Additionally, these stocks have superior fundamentals that make dividend growth a quality and promising investment for the long term. These include a sustainable business model, a long track of profitability, rising cash flows, good liquidity, a strong balance sheet, and some value characteristics. Further, a history of strong dividend growth indicates that a dividend hike is likely in the future.

Although these stocks do not necessarily have the highest yields, they have outperformed for a longer period than the broader stock market or any other dividend-paying stock.

As a result, picking dividend growth stocks appears as a winning strategy when some other parameters are also included.

5-Year Historical Dividend Growth greater than zero: This selects stocks with a solid dividend growth history.

5-Year Historical Sales Growth greater than zero: This represents stocks with a strong record of growing revenues.

5-Year Historical EPS Growth greater than zero: This represents stocks with a solid earnings growth history.

Next 3–5 Year EPS Growth Rate greater than zero: This represents the rate at which a company’s earnings are expected to grow. Improving earnings should help companies sustain dividend payments.

Price/Cash Flow less than M-Industry: A ratio less than M-industry indicates that the stock is undervalued in that industry and that an investor needs to pay less for better cash flow generated by the company.

1 2 3
View single page >> |

Disclosure: Zacks.com contains statements and statistics that have been obtained from sources believed to be reliable but are not guaranteed as to accuracy or completeness. References to any ...

more
How did you like this article? Let us know so we can better customize your reading experience. Users' ratings are only visible to themselves.

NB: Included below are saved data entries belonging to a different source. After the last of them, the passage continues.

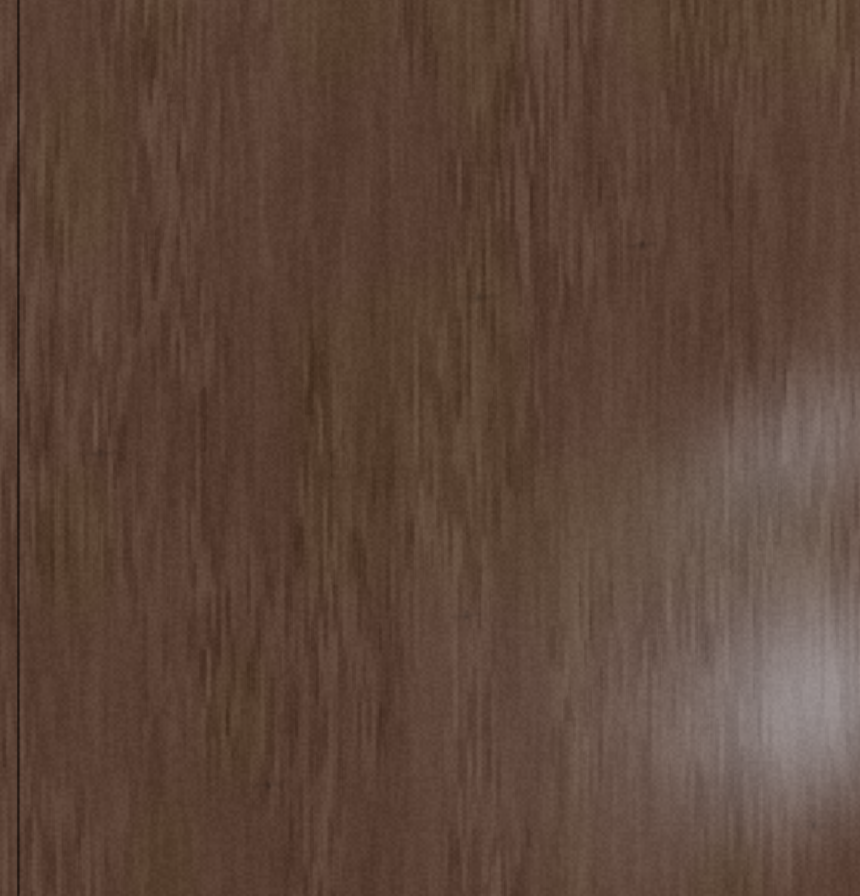
This texture is drawn by a Shadertoy shader. Its source:

```glsl
const vec3 DARK_WOOD = vec3(0.285, 0.190, 0.145);
const vec3 MID_WOOD = vec3(0.350, 0.251, 0.203);
const vec3 PALE_WOOD = vec3(0.415, 0.320, 0.268);
const vec3 OLIVE_TINT = vec3(-0.002, 0.007, -0.010);
const vec3 SHEEN = vec3(0.580, 0.545, 0.545);
const vec3 SEAM = vec3(0.130, 0.090, 0.070);

float hash(vec2 cell) {
    vec3 q = fract(vec3(cell.xyx) * 0.1031);
    q += dot(q, q.yzx + 33.33);
    return fract((q.x + q.y) * q.z);
}

float noise(vec2 p) {
    vec2 i = floor(p), f = fract(p);
    f = f * f * (3.0 - 2.0 * f);
    float low = mix(hash(i), hash(i + vec2(1, 0)), f.x);
    float high = mix(hash(i + vec2(0, 1)), hash(i + vec2(1, 1)), f.x);
    return mix(low, high, f.y);
}

// Noise centred on zero, stretched by a separate frequency per axis
float grain(vec2 p, vec2 frequency, float seed) {
    return noise(p * frequency + seed * 17.3) - 0.5;
}

// Value along one fibre, with its own offset and rather abrupt ends
float fibreValue(float column, float y, float seed) {
    y += 37.0 * hash(vec2(column, seed));
    float i = floor(y), f = smoothstep(0.25, 0.75, fract(y));
    return mix(hash(vec2(column, i + seed)), hash(vec2(column, i + 1.0 + seed)), f) - 0.5;
}

// Neighbouring fibres blended across the grain
float fibres(vec2 p, vec2 frequency, float seed) {
    p = p * frequency + vec2(seed * 13.0, 0.0);
    float column = floor(p.x), f = smoothstep(0.1, 0.9, fract(p.x));
    return mix(fibreValue(column, p.y, seed), fibreValue(column + 1.0, p.y, seed), f);
}

// Soft elliptical spot, turned by an angle
float spot(vec2 p, vec2 centre, vec2 size, float angle) {
    float c = cos(angle), s = sin(angle);
    vec2 d = mat2(c, -s, s, c) * (p - centre) / size;
    return exp(-dot(d, d));
}

// Tone of the wood: faint broad bands under clustered short fibres
float woodTone(vec2 p) {
    p.x += 0.005 * grain(p, vec2(5.0, 2.5), 1.0);
    float bands = grain(p, vec2(22.0, 1.2), 2.0);
    float mottle = grain(p, vec2(5.0, 4.0), 3.0);
    float strands = fibres(p, vec2(75.0, 5.0), 4.0);
    float fine = fibres(p, vec2(185.0, 17.0), 5.0);
    float cluster = smoothstep(0.35, 0.75, noise(p * vec2(17.0, 4.0) + 40.0));
    float pores = smoothstep(0.28, 0.42, fibres(p, vec2(170.0, 24.0), 8.0));
    return 0.30 * bands + 0.22 * mottle + 0.24 * strands
         + fine * mix(0.32, 0.90, cluster) - 0.22 * pores * (0.3 + cluster);
}

// Sparse small knots: one candidate in each large cell
float knots(vec2 p) {
    vec2 cell = floor(p * 5.0);
    vec2 offset = vec2(hash(cell + 7.0), hash(cell + 19.0));
    vec2 centre = (cell + 0.2 + 0.6 * offset) / 5.0;
    float present = step(0.75, hash(cell + 31.0));
    float flatMark = spot(p, centre, vec2(0.017, 0.003), 0.1);
    float core = spot(p, centre, vec2(0.004, 0.005), 0.0);
    return present * max(0.5 * flatMark, core);
}

// Window light: two slanted patches with a darker gap, and a wide haze
float sheen(vec2 p) {
    float upper = 0.52 * spot(p, vec2(0.900, 0.500), vec2(0.165, 0.080), 0.50);
    float lower = 0.84 * spot(p, vec2(0.920, 0.220), vec2(0.150, 0.130), 0.60);
    float haze = 0.20 * spot(p, vec2(0.750, 0.220), vec2(0.220, 0.220), 0.3);
    float corner = spot(p, vec2(0.980, 0.010), vec2(0.200, 0.075), 0.25);
    return (upper + lower + haze) * (1.0 - 0.75 * corner);
}

vec3 woodColour(float tone) {
    vec3 colour = mix(MID_WOOD, DARK_WOOD, clamp(-tone * 1.5, 0.0, 1.2));
    return mix(colour, PALE_WOOD, clamp(tone * 1.5, 0.0, 1.2));
}

// Dark joint between boards with a faint lit edge beside it
vec3 addSeam(vec3 colour, float x, float pixel) {
    float line = 1.0 - smoothstep(0.0004, 0.0012 + pixel, abs(x - 0.0205));
    float rim = exp(-pow((x - 0.0250) / 0.0018, 2.0));
    colour += 0.025 * rim;
    return mix(colour, SEAM, 0.9 * line);
}

void mainImage(out vec4 fragColor, in vec2 fragCoord) {
    vec2 p = fragCoord / iResolution.y;

    // Wood, with a darker column left of the middle
    float column = spot(p, vec2(0.34, 0.25), vec2(0.15, 0.55), 0.0);
    float tone = woodTone(p) - 0.12 * column + 0.06;
    vec3 colour = woodColour(tone);
    colour += OLIVE_TINT * smoothstep(0.45, 0.75, noise(p * vec2(11.0, 5.0) + 60.0));
    colour *= 1.0 - 0.22 * knots(p);

    // Reflected light keeps part of the grain visible
    float light = clamp(sheen(p), 0.0, 0.95);
    colour = mix(colour, SHEEN + 0.07 * tone, light);

    colour = addSeam(colour, p.x, 1.0 / iResolution.y);

    // Fine surface speckle
    colour += 0.040 * grain(p, vec2(290.0), 6.0);
    fragColor = vec4(colour, 1.0);
}
```
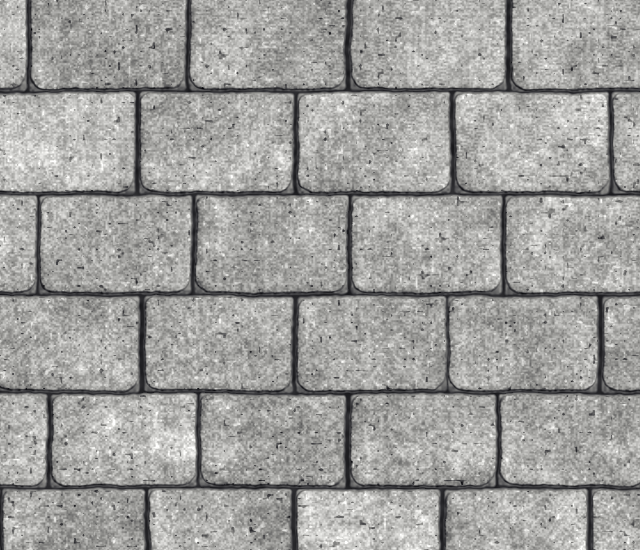
This texture is drawn by a Shadertoy shader. Its source:

```glsl
// Grey concrete paving blocks in a running bond, narrowing slightly towards the bottom.

float hash(vec2 p) {
    return fract(sin(dot(p, vec2(127.1, 311.7))) * 43758.5453);
}

float noise(vec2 p) {
    vec2 i = floor(p), f = fract(p);
    f = f * f * (3.0 - 2.0 * f);
    return mix(mix(hash(i), hash(i + vec2(1, 0)), f.x),
               mix(hash(i + vec2(0, 1)), hash(i + vec2(1, 1)), f.x), f.y);
}

float fbm(vec2 p) {
    float sum = 0.0, amp = 0.5;
    for (int i = 0; i < 4; i++) {
        sum += amp * noise(p);
        p = p * 2.03 + 17.3;
        amp *= 0.5;
    }
    return sum;
}

float roundBox(vec2 p, vec2 halfSize, float radius) {
    vec2 d = abs(p) - halfSize + radius;
    return length(max(d, 0.0)) + min(max(d.x, d.y), 0.0) - radius;
}

void mainImage(out vec4 fragColor, in vec2 fragCoord) {
    vec2 p = fragCoord / iResolution.y;
    float px = 1.0 / iResolution.y;

    // Uneven edges
    vec2 wobble = vec2(noise(p * 22.0), noise(p * 22.0 + 50.0)) - 0.5;
    vec2 chips = vec2(noise(p * 95.0 + 9.0), noise(p * 95.0 + 70.0)) - 0.5;
    vec2 w = p + wobble * 0.004 + chips * 0.0022;

    // Courses get shorter downwards: depth = a * k - b * k * k, solved for k
    float a = 0.1948, b = 0.00242;
    float k = (a - sqrt(a * a - 4.0 * b * (1.0258 - w.y))) / (2.0 * b);
    float row = floor(k);
    float odd = mod(row, 2.0);
    vec2 size = vec2(0.2914 - 0.0047 * row, a - b * (2.0 * row + 1.0));
    float u = (w.x - mix(0.633, 0.536, odd)) / size.x;
    vec2 id = vec2(floor(u), row);
    vec2 q = vec2(fract(u) - 0.5, 0.5 - fract(k)) * size;

    // Each block sits a little differently
    float tone = hash(id + 3.7);
    q.x += (hash(id + 8.1) - 0.5) * 0.003;
    q.y += q.x * (hash(id + 5.3) - 0.5) * 0.016;
    vec2 body = size * 0.5 - vec2(0.0022 + 0.0015 * hash(id + 1.9), 0.0016);
    float slab = roundBox(q, body, 0.006);
    float radius = mix(0.028, 0.016, smoothstep(-0.03, 0.03, q.y));
    float face = roundBox(q - vec2(0.0, 0.0006), body - vec2(0.0025, 0.0035), radius);

    // Cloudy stains, vertical streaks and per-block patches
    vec2 shift = id * 7.31;
    float stain = fbm(p * vec2(13.0, 9.0) + shift) - 0.47;
    float streak = noise(p * vec2(38.0, 7.0) + shift) - 0.5;
    float mottle = fbm(p * 48.0 + shift) - 0.47;
    float light = 0.675 + 0.08 * (tone - 0.5) + 0.26 * stain + 0.06 * streak + 0.20 * mottle;
    light += 0.09 * smoothstep(0.5, 0.65, fbm(p * 17.0 - shift)) * hash(id + 6.2);

    // Sandy grain, pale grit and dark pits
    light += 0.24 * (noise(p * 310.0) - 0.5) + 0.16 * (noise(p * 170.0 + 31.0) - 0.5);
    light += 0.16 * smoothstep(0.8, 0.95, noise(p * 140.0 + 12.0));
    light -= 0.34 * smoothstep(0.83, 0.96, noise(p * vec2(125.0, 150.0) + 88.0));

    // Worn rim: lit on the top and right, shaded on the left and bottom
    vec2 side = sign(q) * pow(min(abs(q) / body, 1.0), vec2(8.0));
    float rim = smoothstep(-0.016, 0.002, face);
    light += rim * (dot(side, vec2(0.07, 0.09)) - 0.05);

    // Bevel around the face, with a dark crease where it begins
    float bevel = 0.5 + dot(side, vec2(0.06, 0.14)) + 0.22 * (noise(p * 200.0) - 0.5);
    light = mix(light, bevel, smoothstep(-px, px, face));
    float crease = 1.0 - smoothstep(0.0, 0.0016 + px, abs(face - 0.0005));
    light -= crease * (0.17 - 0.09 * side.x - 0.12 * side.y);

    // Shadowed joint
    float joint = smoothstep(-0.0012 - px, 0.0006 + px, slab);
    light = mix(light, 0.09 + 0.1 * noise(p * 90.0), joint);

    vec3 color = light + mix(vec3(0.0, 0.0, 0.012), vec3(0.004, 0.003, -0.008),
                             smoothstep(0.2, 0.6, light));
    fragColor = vec4(clamp(color, 0.0, 1.0), 1.0);
}
```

Comments

Leave a comment to automatically be entered into our contest to win a free Echo Show.